Recommend the right part or tool to fix each customer’s vehicle.
When you’re a Toll Collector, you sit in your tollbooth, ask for the correct amount from the motorists who pull up, receive the payment, and give change. But receiving toll payments and waving motorists through isn’t all there is the job of a Toll Collector. It’s important that you have great math skills and the personality to work with the public, too.
Unfortunately, as a Toll Collector, you sometimes have to be a sounding board for angry Drivers who are upset by the toll (but it’s not your fault, you’re just doing your job). You also accept fare tickets or quick passes as a toll, and you might sell them too, including roundtrip booklets.
You could work at a bridge, highway, tunnel, or even a ferryboat entrance, but the tasks you perform don’t differ much between the various locations.
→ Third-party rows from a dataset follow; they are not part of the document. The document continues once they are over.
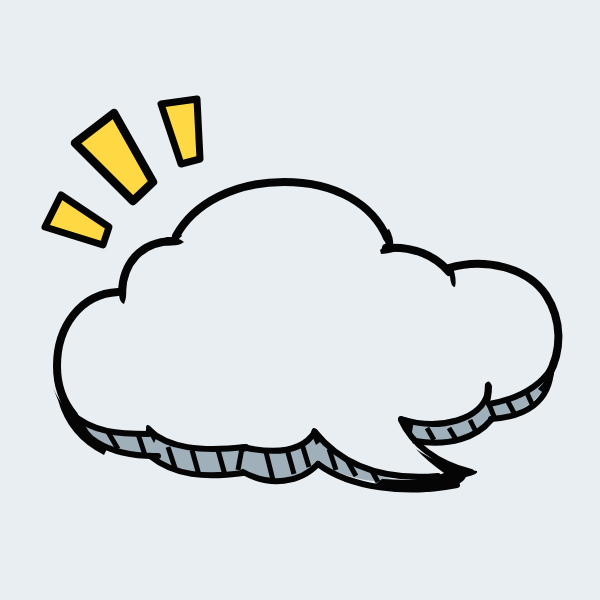
<!DOCTYPE html>
<html lang="en">
<head>
<meta charset="utf-8">
<title>Cloud speech bubble</title>
<style>
:root { --paper: #e8eef2; --ink: #050505; --spark: #ffd943; --shade: #a0b0ba; }
html, body { margin: 0; background: var(--paper); overflow: hidden; }
svg { display: block; width: 600px; height: 600px; }
.sparks { fill: var(--spark); stroke: var(--ink); stroke-width: 7; stroke-linejoin: round; }
.shade { fill: var(--shade); }
.line { fill: none; stroke: var(--ink); stroke-width: 8; stroke-linecap: round; stroke-linejoin: round; }
.rim { stroke-width: 6; }
.hatch { stroke-width: 5; stroke-linecap: butt; }
.brush { fill: var(--ink); }
</style>
</head>
<body>
<svg viewBox="0 0 600 600" role="img" aria-label="Empty cloud speech bubble with three yellow sparks">
  <rect width="600" height="600" fill="var(--paper)"/>

  <g class="sparks">
    <polygon points="61,195 109,227 103,245 45,227"/>
    <polygon points="75,143 114,113 153,182 133,201" stroke-width="8.5"/>
    <polygon points="161,104 197,99 200,159 181,164"/>
  </g>

  <g class="shade">
    <path d="M72 412Q98 436 149 434Q180 452 248 448Q294 455 315 432Q345 468 398 481Q365 486 318 464Q290 490 243 471Q184 482 151 456Q96 458 72 412Z"/>
    <path d="M401 420Q450 431 488 403Q530 396 552 368Q543 411 491 418Q465 445 419 442Z"/>
  </g>

  <g class="line hatch">
    <path d="M108 432L118 449M138 434L145 455M168 447L176 471M192 450L199 475M218 450L225 475M242 448L238 470M266 452L273 480M287 449L294 474M302 444L309 467M329 449L336 470M347 460L356 476M372 471L378 482"/>
    <path d="M427 428L434 440M449 428L457 441M470 420L477 434M488 402L495 419M506 398L514 413M526 391L533 406"/>
  </g>

  <g class="line">
    <path d="M118 292C80 294 57 327 57 366C57 385 63 402 74 415"/>
    <path d="M122 292C123 263 141 242 172 241"/>
    <path d="M176 236C194 203 235 182 284 182C337 182 373 205 387 238"/>
    <path d="M386 248C414 246 436 256 449 272"/>
    <path d="M449 268C485 257 528 268 546 295C562 320 562 350 549 374"/>
  </g>

  <g class="line rim">
    <path d="M66 402C78 436 105 457 158 456"/>
    <path d="M70 412C92 433 120 434 149 434"/>
    <path d="M150 456C175 476 205 478 243 473"/>
    <path d="M243 472C270 487 300 483 318 464"/>
    <path d="M318 464C350 488 405 495 457 485"/>
    <path d="M149 430C168 448 200 452 246 447"/>
    <path d="M247 448C282 455 304 449 315 432"/>
    <path d="M315 432C340 463 380 481 438 476"/>
    <path d="M401 419C440 431 482 420 488 392"/>
    <path d="M489 404C518 399 538 388 551 369"/>
    <path d="M415 441C450 447 477 437 491 420"/>
    <path d="M491 419C525 417 550 402 551 369"/>
    <path d="M401 420C412 444 436 463 471 472"/>
  </g>

  <g class="brush">
    <path d="M118 288L126 289Q127 297 124 304Q120 303 119 295Z"/>
    <path d="M166 237Q178 237 184 242Q178 247 164 245Z"/>
    <path d="M171 241Q173 235 178 230L182 236Q177 241 171 241Z"/>
    <path d="M383 232L389 229Q394 238 393 246L386 246Z"/>
    <path d="M380 250Q384 245 396 244L398 251Q386 254 381 254Z"/>
    <path d="M445 264L453 268Q457 279 455 287Q451 287 450 277Z"/>
    <path d="M146 428Q146 423 150 426L158 434L154 443Z"/>
    <path d="M240 445Q247 443 251 447Q249 452 240 452Z"/>
    <path d="M311 433Q312 426 316 429L324 439L316 445Z"/>
    <path d="M398 419Q399 415 404 417L414 420L411 438Z"/>
    <path d="M484 400L485 384Q489 378 492 386Q492 398 488 408Z"/>
    <path d="M382 479Q425 482 444 473Q427 461 416 449Q441 467 477 471Q479 474 466 477Q460 489 425 492Q400 493 372 487Z"/>
    <path d="M53 388Q62 409 84 424Q92 438 107 449L104 455Q68 437 58 400Z"/>
    <path d="M554 360Q557 376 545 394L538 389Q549 379 550 361Z"/>
  </g>
</svg>
</body>
</html>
Your job title might change depending on the setting, though, like Toll Bridge Attendant versus Ferryboat Fare Collector. Aside from receiving payments, you’re also responsible for keeping your toll lane free of debris and stalled vehicles. You could also work outside the booth, manning a turnstile and collecting tickets.
At the end of your shift, you count up your till, compare it to what you started with, and record the difference. You also confirm the amount of tickets received and sold. After cleaning up your booth and turning in your till to your Supervisor, it’s time to turn over your job to the next shift.